The most common fast food in Bishkek is the gamburger. It is actually a form of donner kebab rather than a hamburger. The main difference is that the gamburger is served on a kaiser roll rather than in a pita pocket. A minor difference is that it is served with ketchup and mayonaise rather than with chili sauce and garlic sauce. Another minor difference is that they usually put french fries inside the roll along with the meat, sauce and salad. There are gamburger kiosks all over the city. Most places charge 30 som each. I had two for lunch today. They taste pretty good.

Friday, February 15, 2008

Power Outages in Bishkek

We have been having frequent power outages in Bishkek recently. Yesterday, the electricity at work went out. This morning the electricity was out in my flat. It still had not come back on by the time I left for work. I noticed that all of the electricity along Abdrakhmanov (Sovetskaia) between Gorky and Chui was out. I am not sure how much further the outage extended. Fortunately, I have lived in Sacramento and Arivaca so I am used to living for prolonged periods without electricity. Other people may find it more difficult to adapt to the the lack of light and other electrical services.

Thursday, February 14, 2008

Happy Birthday Arizona or Love Letter to the Homeland

Today is Arizona Statehood Day. Ninety six years ago Arizona became the 48th state in the USA. Today is also Valentine's Day, a day traditionally associated with expressions of love. Since I can not be in Arizona today I am expressing my love for my adopted state in this blog post. I hope the people of Arivaca all enjoy the holiday.

Friday, February 08, 2008

More Orange Flavored Chocolate from Mars

The other day I found another orange flavored chocolate product from Mars in Ramstor, a large grocery store near my new apartment off of Abdrakhmanov (formerly Sovetskaia) Street. For 64 som I purchased a fairly large box of orange flavored Twixels. These are small Twix bars.

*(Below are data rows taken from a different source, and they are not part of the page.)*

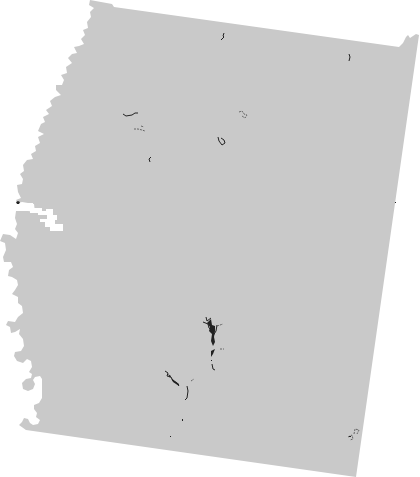
<!DOCTYPE html>
<html lang="en">
<head>
<meta charset="utf-8">
<title>County map</title>
<style>
:root { --paper: #ffffff; --land: #c9c9c9; --water: #222222; --faint: #666666; }
html, body { margin: 0; background: var(--paper); overflow: hidden; }
.map { display: block; width: 420px; height: 477px; background: var(--paper); }
.land { fill: var(--land); }
.inlet { fill: var(--paper); }
.streams { fill: none; stroke: var(--water); stroke-width: 1; }
.faint { stroke: var(--faint); stroke-dasharray: 2 1; }
.lakes { fill: var(--water); }
</style>
</head>
<body>
<svg class="map" viewBox="0 0 420 477" role="img" aria-label="County map with lakes and streams">
  <path class="land" d="M90 0L112 4L114 7L399 47L403 43L406 37L408 35L410 38L416 34L419 35L356 477L26 430L19 425L22 422L24 418L28 419L30 423L33 425L38 424L40 420L36 417L37 413L34 409L34 405L39 403L42 398L42 379L40 376L35 377L33 380L35 384L33 389L28 391L23 389L22 383L26 379L31 378L32 374L29 372L32 367L31 361L27 359L23 363L17 361L14 356L15 352L21 351L24 346L23 339L19 334L20 329L15 332L11 333L10 327L6 325L8 321L15 322L18 317L23 313L22 306L18 303L18 297L12 294L15 290L18 285L17 280L12 277L8 276L9 270L13 267L11 262L4 262L3 257L6 250L5 243L0 241L3 234L10 235L16 239L18 233L15 229L17 224L15 218L16 211L21 210L35 212L34 204L22 202L18 203L16 200L21 198L18 192L17 185L22 184L23 179L20 174L24 171L23 165L27 160L33 159L31 154L36 151L35 146L40 143L38 137L44 134L38 131L41 124L45 122L43 117L49 114L46 110L52 106L50 101L55 97L61 95L56 90L56 85L62 85L64 80L61 75L67 73L66 67L72 63L68 58L72 54L77 53L74 47L79 46L84 44L81 39L85 35L83 30L88 28L87 22L91 17L90 12L94 8L89 5Z"/>
  <path class="inlet" d="M14 203H33V208H42V211H46V209H53V215H57V220H55V224H63V231H50V227H45V222H40V219H47V215H38V213H30V211H14Z"/>
  <g class="streams">
    <path d="M224 33L223 36L224 37L221 40M349 54L350 57L349 61M123 114L126 116L132 115L135 113H138M151 157L149 159L150 162M218 137L219 141L222 145L225 143L224 140L221 138"/>
    <path d="M165 371L168 373L167 376L171 377L173 381L177 383L179 386M187 386L188 391L187 398L185 400M206 317L207 321L211 318M203 322L208 324L209 328L213 331M217 325L216 331L213 336M212 364L213 369L215 370"/>
    <path class="faint" d="M134 129H138L142 130L145 131M141 126L144 127M239 112L242 111L244 114L247 115L245 118L242 116M217 326L223 324M220 349H224M191 381L194 379M348 437L352 435L353 439L350 440M354 434L355 429L359 430L357 434"/>
  </g>
  <g class="lakes">
    <path d="M207 323L211 319L212 325L215 326V331L214 337L215 342L213 346L211 341L212 334L209 331L210 327ZM211 351L215 349L213 354L211 357ZM168 374L171 376L170 378ZM171 378L175 381L179 384V386L173 382Z"/>
    <path d="M16 202L18 201L20 202L19 204H17Z"/>
    <rect x="182" y="419" width="1" height="2"/>
    <rect x="170" y="436" width="1" height="1"/>
    <rect x="395" y="202" width="1" height="1"/>
    <rect x="211" y="360" width="1" height="1"/>
    <rect x="349" y="436" width="2" height="1"/>
  </g>
</svg>
</body>
</html>
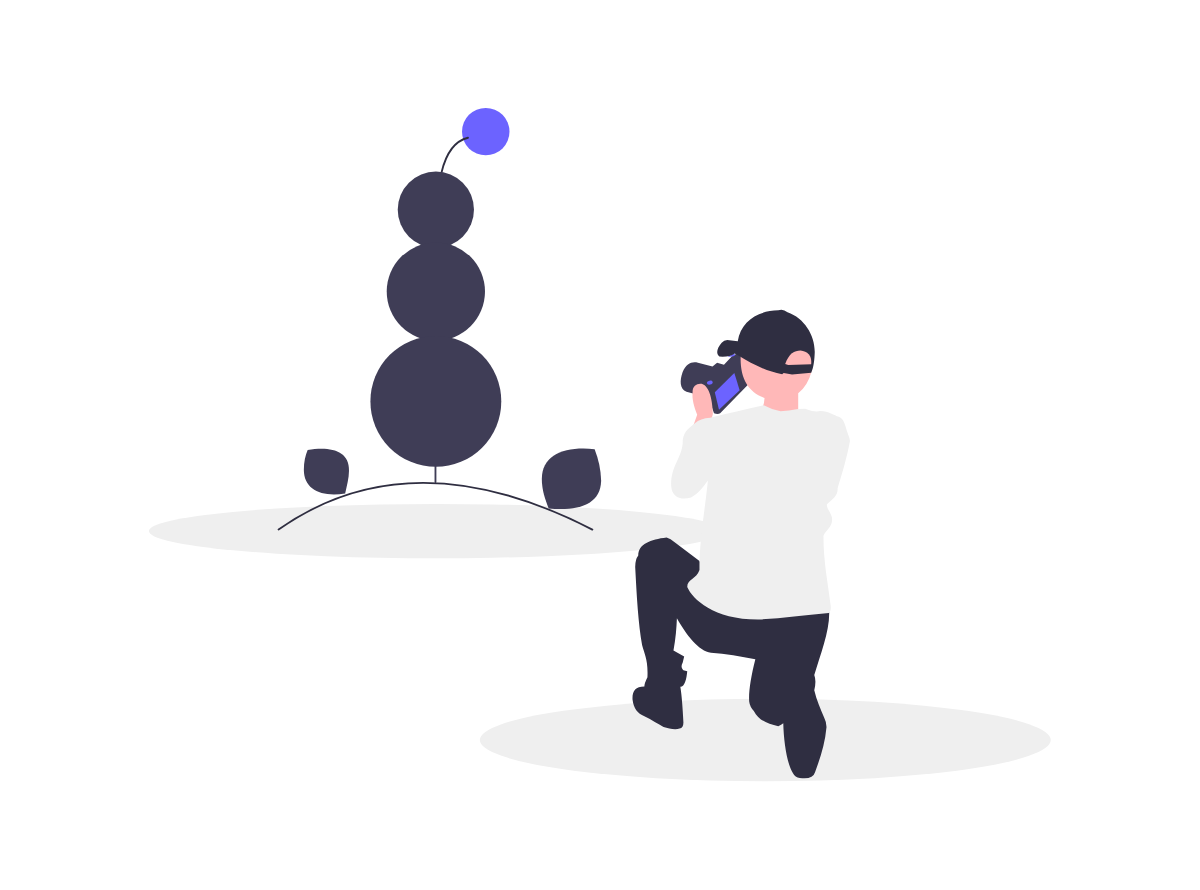
<!DOCTYPE html>
<html lang="en">
<head>
<meta charset="utf-8">
<title>Photographer in the garden</title>
<style>
:root {
  --paper: #ffffff;
  --ground: #efefef;
  --plum: #3f3d56;
  --ink: #2f2e41;
  --violet: #6c63ff;
  --skin: #ffb8b8;
}
html, body { margin: 0; padding: 0; background: var(--paper); overflow: hidden; }
.canvas { width: 1200px; height: 890px; overflow: hidden; background: var(--paper); }
.canvas svg { display: block; width: 1200px; height: 890px; }
.ground, .shirt { fill: var(--ground); }
.foliage, .camera-body { fill: var(--plum); }
.stem { fill: none; stroke: var(--plum); stroke-width: 2.4; stroke-linecap: round; }
.stem.dark { stroke: var(--ink); }
.accent { fill: var(--violet); }
.trousers, .cap { fill: var(--ink); }
.skin { fill: var(--skin); }
</style>
</head>
<body>
<main class="canvas">
<svg viewBox="0 0 1568 1163" role="img" aria-label="A kneeling photographer in a cap takes a picture of a round topiary plant">
  <g class="ground">
    <ellipse cx="570" cy="694" rx="375.500" ry="35.500"/>
    <ellipse cx="1000" cy="967" rx="373" ry="54"/>
  </g>

  <g id="topiary">
    <circle class="accent" cx="634.700" cy="172" r="31"/>
    <path class="stem dark" d="M577 225C583 200 595 184 611.500 180"/>
    <g class="foliage">
      <circle cx="569.500" cy="274" r="49.800"/>
      <circle cx="569.500" cy="381" r="64.200"/>
      <circle cx="569.500" cy="524.500" r="85.500"/>
      <path d="M402 588C430 583 457 588 456 615C456 625 453 635 451 645C420 650 397 640 397 614C397 604 399 595 402 588Z"/>
      <path d="M777 587C782 600 785 613 785.500 628C785 660 755 668 717 664.500C712 652 708 640 708 626C708 594 738 583 777 587Z"/>
    </g>
    <path class="stem" d="M569 608V630"/>
    <path class="stem dark" d="M364 692Q537 570 774 692"/>
  </g>

  <g id="photographer">
    <path class="trousers" d="M914 733L882 709Q876 704 871 702.500C850 705 834 711 834 726Q830 731 830 741C832 780 834 815 839 843C842 855 847 862 846 885Q842 893 842 897C830 897 826 903 826.500 914C828 926 833 932 842 936C852 941 860 946 867 950C874 952 882 954 888 952Q893 951 893 944C892 925 891 910 889 897.500C895 897 897 887 898 877L893 876C890 872 890 870 892 866L894 858L880 850C883 835 884 820 884.500 808C897 830 913 851 929 853C948 854 968 858 987 861.500C981 885 978 905 979 917Q980 924 985 929C991 941 1003 946 1017 949Q1021 947 1023.500 945C1024 970 1029 1000 1036 1010Q1039 1016 1045 1016.500Q1062 1019 1065 1009C1072 990 1078 972 1080 950Q1080 944 1077 938C1072 926 1067 915 1064 902Q1067 890 1064 882C1072 855 1084 825 1083.500 800L1000 770L920 745Z"/>

    <g id="camera">
      <path class="camera-body" d="M908 515L897 512C888 508 888 497 892 486C897 475 904 472 912 474L931 479L937 474L946 476.500L957 465L968 460L985 480L977 503L941 540Q938 542 933 540L922 510Z"/>
      <path class="accent" d="M959.500 487.500L966.500 510L939.500 535.500L934 512.500Z"/>
      <ellipse class="accent" cx="927.500" cy="500" rx="3.800" ry="2.600" transform="rotate(-12 927.500 500)"/>
      <path class="accent" d="M951 466L960 462V465Q956 467 951 466Z"/>
    </g>

    <path class="skin" d="M968 462C966 492 976 512 999 520Q999 526 996 534L1020 545L1043 537V514Q1056 503 1060.500 485V455H985Z"/>
    <path class="skin" d="M905 512C905 504 911 500.500 917 501.500C928 505 931 525 931.500 541L929 550L906 556L911 542C907 532 904 522 905 512Z"/>

    <path class="shirt" d="M998 529.500C975 535 950 540 928 546Q915 547 908 553C898 561 892 565 892 580C890 600 876 610 877 635C878 650 890 654 903 650C913 645 919 636 925 628C922 660 916 690 914 733L914 745C910 757 898 757 898 767C905 783 933 810 992 809.500C1020 808 1050 804 1083 801Q1086 799 1085.500 792C1082 762 1076 735 1076 700C1080 692 1089 688 1087 676C1085 668 1080 665 1080.500 659C1088 652 1095 648 1094.500 638C1100 620 1107 597 1110.500 577Q1111 574 1108 567C1104 555 1103 547 1096 544.500C1090 543 1083 537 1072 537Q1064 539 1052 534L1043 534.500Q1030 537 1020 537.500Q1008 535 998 529.500Z"/>

    <path class="cap" d="M964 446C968 420 990 406 1017 405.500Q1023 403 1029 408C1052 416 1066 440 1064.500 463C1064 475 1062 483 1060 487L1035 489.500L1024 487.500L1022 489C1000 485 980 474 967 466L960 462Q953 467 940 466C935 462 937 455 943 448Q947 443 953 444.500Z"/>
    <path class="skin" d="M1026 475.500C1031 462 1038 458 1046 458C1055 459 1061 464 1060 476L1030 477Z"/>
  </g>
</svg>
</main>
</body>
</html>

Like the orange flavored M&Ms they appear to be manufactured by Mars only for the Russian speaking market. I have never seen them in the US.

Wednesday, February 06, 2008

Volga German Settlements in Turkmenistan

This came up in my Political History of the USSR class this week and I had to look it up. The first German settlements in the Transcaspian region of the Russian Empire were founded in 1892. Some 50 families from the Volga established the villages of Krestov (near Sarakhs) and Saratov (near Ashgabat) at this time (Krieger, p. 14). In 1904 villagers from the Saratov settlement founded Kozelkov in the region of Bairam-Ali near Merv. Following this move, difficult economic and climatic conditions led to the dissolution of the original Transcaspian Saratov colony (Krieger, p. 85). The 1926 Soviet census counted 1,276 Germans in Turkmenistan of which 595 lived in the rural areas of Merv Okrug concentrated mostly in the villages of Kozelkov and Krestov and another 296 lived in the Turkmen capitol of Ashgabat (Krieger, p. 101). Much larger German populations lived in other areas of Central Asia including 4,291 in Kyrgyzstan, 4,646 in Uzbekistan and 51,102 in Kazakhstan. By 1939 the German population of Turkmenistan had grown to 3,346 versus 2,022 for Tajikistan, 10,049 for Uzbekistan, 11,741 for Kyrgyzstan and 92,571 for Kazakhstan (Krieger, table 1, p. 133). As can be seen from the census figures the German population in Turkmenistan remained quite small compared to the settlements in the northern regions of Central Asia.

Source: Viktor Krieger, Rein, Volga, Irtysh: Iz Istorii Nemtsev Tsentral'noi Azii (Almaty: Daik-Press, 2006).

Saturday, February 02, 2008

New Link

I am adding Kristina Gray's Kazakhnomad's Weblog to my blogroll. You might remember that she and her husband Ken came to visit me here in Bishkek. She gave a guest lecture on the Ukrainian Holodomor to my Russian Politics class. Kristina and Ken currently live and work in Almaty Kazakhstan.

Friday, February 01, 2008

Kyrgyzstan Now Has Coins

The other day I got my first sixteen som in loose change. The cashier gave me back two five som coins and two three som coins. I do not think I have ever seen a bill or coin in the denomination of three before.